• [Problem statement]
Every line of the material that mentions the word "paleWood" should be copied out.

• [Input material]
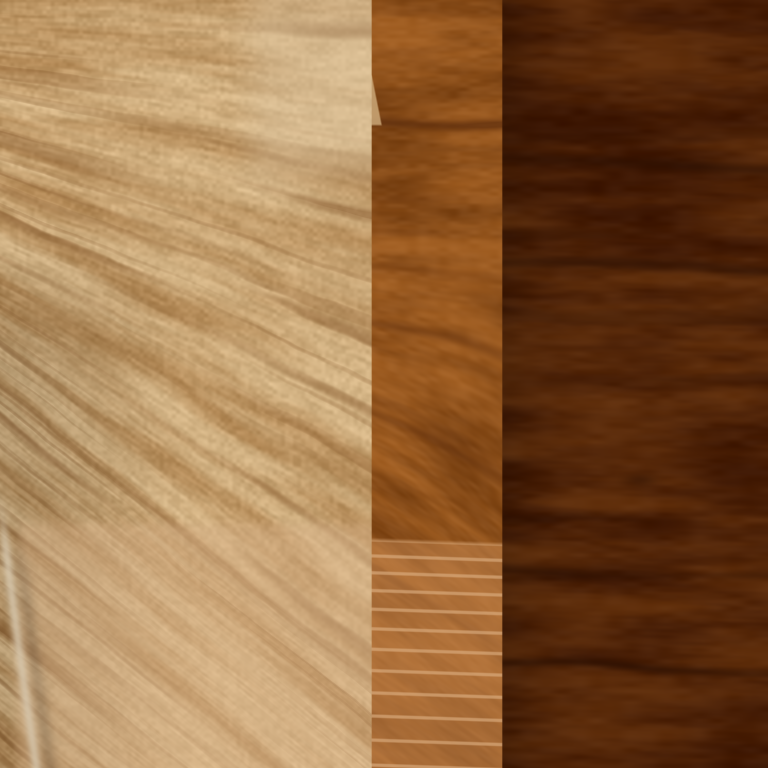
Give the GLSL for this texture, as a Shadertoy shader.

```glsl
// Three wood panels, pale, amber and dark, with fanned grain and soft window reflections.

const float AMBER_EDGE = 0.484;
const float DARK_EDGE = 0.654;

float hash(vec2 p) {
    return fract(sin(dot(p, vec2(127.1, 311.7))) * 43758.55);
}

float noise(vec2 p) {
    vec2 cell = floor(p), f = fract(p);
    f = f * f * (3.0 - 2.0 * f);
    return mix(mix(hash(cell), hash(cell + vec2(1, 0)), f.x),
               mix(hash(cell + vec2(0, 1)), hash(cell + vec2(1, 1)), f.x), f.y);
}

float fbm(vec2 p) {
    float sum = 0.0, gain = 0.5;
    for (int i = 0; i < 4; i++) {
        sum += gain * noise(p);
        p = p * 2.03 + 17.3;
        gain *= 0.5;
    }
    return sum / 0.9375;
}

// Soft step at an edge
float above(float edge, float x, float blur) {
    return smoothstep(edge - blur, edge + blur, x);
}

float box(vec2 p, vec2 lo, vec2 hi, float blur) {
    return above(lo.x, p.x, blur) * above(-hi.x, -p.x, blur)
         * above(lo.y, p.y, blur) * above(-hi.y, -p.y, blur);
}

// Thin broken veins that follow constant "across" values
float veins(float along, float across, float density, float seed) {
    float bend = 0.5 * noise(vec2(along * 9.0, across * 12.0) + seed);
    float v = noise(vec2(along * 2.0 + seed, across * density + bend));
    float breaks = 0.45 + 0.55 * noise(vec2(along * 14.0, across * density * 1.7) + seed);
    return smoothstep(0.68, 0.98, v) * breaks;
}

// One long dark vein at a given height
float streak(vec2 p, float y, float slope, float width) {
    float wave = 0.012 * (noise(vec2(p.x * 9.0, y * 40.0)) - 0.5);
    float d = (p.y - y - slope * p.x - wave) / width;
    return exp(-d * d) * (0.5 + 0.5 * noise(vec2(p.x * 12.0, y * 70.0)));
}

vec3 paleWood(vec2 p) {
    // Grain fans from level at the top to steep at the lower left
    float across = max(p.y / (1.0 + 1.6 * p.x), p.y - 0.8 * p.x);
    across += 0.010 * (fbm(p * vec2(7.0, 9.0)) - 0.5);
    float tone = fbm(vec2(p.x * 4.0, across * 38.0));
    float fibre = noise(vec2(p.x * 34.0, across * 260.0));
    float speck = noise(p * 190.0);
    vec3 col = mix(vec3(0.70, 0.535, 0.335), vec3(0.835, 0.71, 0.525), smoothstep(0.15, 0.75, tone));
    col += 0.075 * (fibre - 0.5) + 0.07 * (speck - 0.5);
    float vein = veins(p.x, across, 75.0, 3.0) + 0.6 * veins(p.x, across, 150.0, 29.0);
    col = mix(col, vec3(0.50, 0.32, 0.15), 0.55 * min(vein, 1.0));
    float shade = above(0.36, p.y, 0.12) * (1.0 - above(0.14, p.x, 0.14));
    col *= 1.0 - 0.12 * shade;

    // Window reflections
    float upper = box(p, vec2(0.325, -0.1), vec2(0.6, 0.24), 0.035);
    col = mix(col, vec3(0.87, 0.78, 0.64), 0.38 * upper);
    float lower = box(p, vec2(0.022, 0.682), vec2(0.7, 1.2), 0.012);
    col = mix(col, vec3(0.85, 0.70, 0.54), 0.42 * lower);

    // Curved highlight at the lower left
    float t = p.y - 0.65;
    float gap = p.x - 0.115 * t - 0.06 * t * t;
    float glint = exp(-pow(gap / 0.007, 2.0)) * above(0.68, p.y, 0.05);
    float rim = exp(-pow((gap - 0.018) / 0.010, 2.0)) * above(0.72, p.y, 0.06);
    col *= 1.0 - 0.14 * rim;
    return mix(col, vec3(0.84, 0.78, 0.68), 0.75 * glint);
}

vec3 amberWood(vec2 p, float blur) {
    float x = p.x - AMBER_EDGE;
    float across = p.y - x * 0.65 * smoothstep(0.25, 0.75, p.y);
    float tone = fbm(vec2(x * 7.0 + 4.0, across * 32.0));
    vec3 col = mix(vec3(0.46, 0.245, 0.065), vec3(0.635, 0.375, 0.14), smoothstep(0.1, 0.8, tone));
    col += 0.045 * (noise(vec2(x * 75.0, across * 190.0)) - 0.5);
    float vein = 0.5 * veins(x, across, 42.0, 11.0) + streak(vec2(x, across), 0.161, 0.0, 0.006)
               + 0.7 * streak(vec2(x, across), 0.535, 0.0, 0.007)
               + 0.6 * streak(vec2(x, across), 0.42, 0.0, 0.006);
    col = mix(col, vec3(0.33, 0.15, 0.035), 0.65 * min(vein, 1.0));

    // Blind reflection: slat spacing widens downwards
    float t = p.y - 0.703 - 0.035 * x;
    float lit = above(0.0, t, 0.004);
    col = mix(col, vec3(0.79, 0.55, 0.34), 0.45 * lit);
    float root = sqrt(0.000408 + 0.002344 * max(t, 0.0));
    float slat = (root - 0.0202) / 0.001172;
    float offset = abs(slat - floor(slat + 0.5)) * root;
    float line = 1.0 - smoothstep(0.0008, 0.0022 + blur, offset);
    col = mix(col, vec3(0.86, 0.68, 0.50), 0.65 * line * lit);

    // Pale sliver on the left border
    float sliver = x - 0.20 * (p.y - 0.098);
    float mask = (1.0 - above(0.0, sliver, 0.0015)) * box(p, vec2(0.0, 0.098), vec2(1.0, 0.163), 0.002);
    return mix(col, vec3(0.80, 0.66, 0.47), 0.85 * mask);
}

vec3 darkWood(vec2 p) {
    float tone = fbm(vec2(p.x * 5.0, p.y * 30.0 - p.x * 0.8));
    float mottle = noise(vec2(p.x * 45.0, p.y * 130.0));
    vec3 col = mix(vec3(0.235, 0.085, 0.008), vec3(0.385, 0.19, 0.05), smoothstep(0.15, 0.85, tone));
    col += 0.035 * (mottle - 0.5);
    vec2 q = vec2(p.x - DARK_EDGE, p.y);
    float vein = 0.5 * veins(q.x, q.y, 38.0, 7.0) + streak(q, 0.205, 0.04, 0.008)
               + streak(q, 0.345, 0.01, 0.008) + streak(q, 0.86, 0.05, 0.006)
               + 0.6 * streak(q, 0.742, 0.02, 0.006);
    vec2 knot = (q - vec2(0.18, 0.625)) / vec2(0.022, 0.008);
    vein += 0.7 * exp(-dot(knot, knot));
    col = mix(col, vec3(0.15, 0.05, 0.005), 0.65 * min(vein, 1.0));
    return col * (1.0 - 0.15 * exp(-q.x * 25.0));
}

void mainImage(out vec4 fragColor, in vec2 fragCoord) {
    vec2 p = fragCoord / iResolution.xy;
    p.y = 1.0 - p.y;
    float blur = max(0.0012, 0.7 / iResolution.x);
    vec3 col = mix(paleWood(p), amberWood(p, blur), above(AMBER_EDGE, p.x, blur));
    col = mix(col, darkWood(p), above(DARK_EDGE, p.x, blur));
    fragColor = vec4(clamp(col, 0.0, 1.0), 1.0);
}
```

• [Response to this task]
vec3 paleWood(vec2 p) {
    vec3 col = mix(paleWood(p), amberWood(p, blur), above(AMBER_EDGE, p.x, blur));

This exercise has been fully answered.